-------- Working data --------
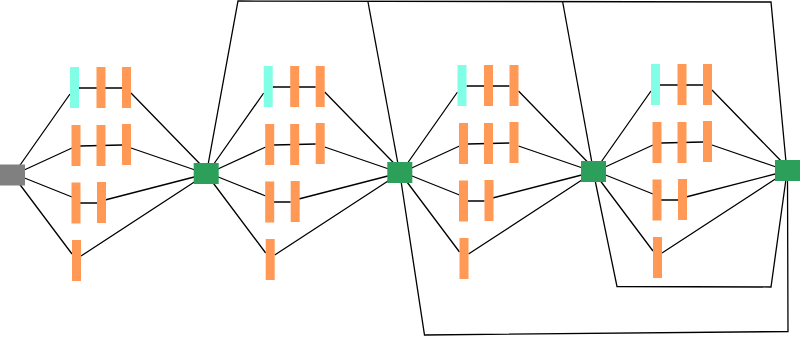
<!DOCTYPE html>
<html lang="en">
<head>
<meta charset="utf-8">
<title>Densely connected multi-branch network</title>
<style>
:root {
  --paper: #ffffff;
  --line: #000000;
  --layer: #ff9955;
  --reduce: #80ffe6;
  --input: #808080;
  --merge: #2ca05a;
}
html, body { margin: 0; background: var(--paper); overflow: hidden; }
.network { display: block; width: 801px; height: 337px; }
.link { fill: none; stroke: var(--line); stroke-width: 1.3; }
.layer { fill: var(--layer); }
.reduce { fill: var(--reduce); }
.input { fill: var(--input); }
.merge { fill: var(--merge); }
</style>
</head>
<body>
<svg class="network" viewBox="0 0 801 337" role="img" aria-label="Network of four multi-branch blocks joined by skip connections">
  <defs>
    <rect id="layer" class="layer" width="9" height="41"/>
    <rect id="node" width="25" height="21"/>
    <g id="block">
      <g class="link">
        <path d="M18 168 70 94M79 88H122M131 93 202 166"/>
        <path d="M22 171 72 148M80 146 122 145M131 148 198 171"/>
        <path d="M22 177 72 197M80 203H97M105 200 198 176"/>
        <path d="M18 182 72 254M81 256 202 177"/>
      </g>
      <rect class="reduce" x="70" y="67" width="9" height="41"/>
      <use href="#layer" x="96.5" y="67"/>
      <use href="#layer" x="122" y="67"/>
      <use href="#layer" x="71.5" y="125"/>
      <use href="#layer" x="96.5" y="125"/>
      <use href="#layer" x="122" y="124"/>
      <use href="#layer" x="71.5" y="182.5"/>
      <use href="#layer" x="97" y="182"/>
      <use href="#layer" x="72" y="240"/>
    </g>
  </defs>

  <g class="link" id="skip-connections">
    <path d="M208 165 238 1 771 2 786 162"/>
    <path d="M368 2 398 164"/>
    <path d="M562.5 1 592 163"/>
    <path d="M401 181 424.5 335 788 331.5 787.5 179"/>
    <path d="M595 180 617 286.5 771 287 786 179"/>
  </g>

  <g id="blocks">
    <use href="#block"/>
    <use href="#block" x="193.7" y="-1"/>
    <use href="#block" x="387.5" y="-2"/>
    <use href="#block" x="581" y="-3"/>
  </g>

  <g id="nodes">
    <use class="input" href="#node" x="0" y="164.5"/>
    <use class="merge" href="#node" x="193.7" y="163"/>
    <use class="merge" href="#node" x="387.3" y="162"/>
    <use class="merge" href="#node" x="581" y="161"/>
    <use class="merge" href="#node" x="775" y="160"/>
  </g>
</svg>
</body>
</html>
--------
§ **Problem description**:
Leave out the pictures and output the rest of the records exactly.

§ **Result of the exercise**:
<!DOCTYPE html>
<html lang="en">
<head>
<meta charset="utf-8">
<title>Densely connected multi-branch network</title>
<style>
:root {
  --paper: #ffffff;
  --line: #000000;
  --layer: #ff9955;
  --reduce: #80ffe6;
  --input: #808080;
  --merge: #2ca05a;
}
html, body { margin: 0; background: var(--paper); overflow: hidden; }
.network { display: block; width: 801px; height: 337px; }
.link { fill: none; stroke: var(--line); stroke-width: 1.3; }
.layer { fill: var(--layer); }
.reduce { fill: var(--reduce); }
.input { fill: var(--input); }
.merge { fill: var(--merge); }
</style>
</head>
<body>
<svg class="network" viewBox="0 0 801 337" role="img" aria-label="Network of four multi-branch blocks joined by skip connections">
  <defs>
    <rect id="layer" class="layer" width="9" height="41"/>
    <rect id="node" width="25" height="21"/>
    <g id="block">
      <g class="link">
        <path d="M18 168 70 94M79 88H122M131 93 202 166"/>
        <path d="M22 171 72 148M80 146 122 145M131 148 198 171"/>
        <path d="M22 177 72 197M80 203H97M105 200 198 176"/>
        <path d="M18 182 72 254M81 256 202 177"/>
      </g>
      <rect class="reduce" x="70" y="67" width="9" height="41"/>
      <use href="#layer" x="96.5" y="67"/>
      <use href="#layer" x="122" y="67"/>
      <use href="#layer" x="71.5" y="125"/>
      <use href="#layer" x="96.5" y="125"/>
      <use href="#layer" x="122" y="124"/>
      <use href="#layer" x="71.5" y="182.5"/>
      <use href="#layer" x="97" y="182"/>
      <use href="#layer" x="72" y="240"/>
    </g>
  </defs>

  <g class="link" id="skip-connections">
    <path d="M208 165 238 1 771 2 786 162"/>
    <path d="M368 2 398 164"/>
    <path d="M562.5 1 592 163"/>
    <path d="M401 181 424.5 335 788 331.5 787.5 179"/>
    <path d="M595 180 617 286.5 771 287 786 179"/>
  </g>

  <g id="blocks">
    <use href="#block"/>
    <use href="#block" x="193.7" y="-1"/>
    <use href="#block" x="387.5" y="-2"/>
    <use href="#block" x="581" y="-3"/>
  </g>

  <g id="nodes">
    <use class="input" href="#node" x="0" y="164.5"/>
    <use class="merge" href="#node" x="193.7" y="163"/>
    <use class="merge" href="#node" x="387.3" y="162"/>
    <use class="merge" href="#node" x="581" y="161"/>
    <use class="merge" href="#node" x="775" y="160"/>
  </g>
</svg>
</body>
</html>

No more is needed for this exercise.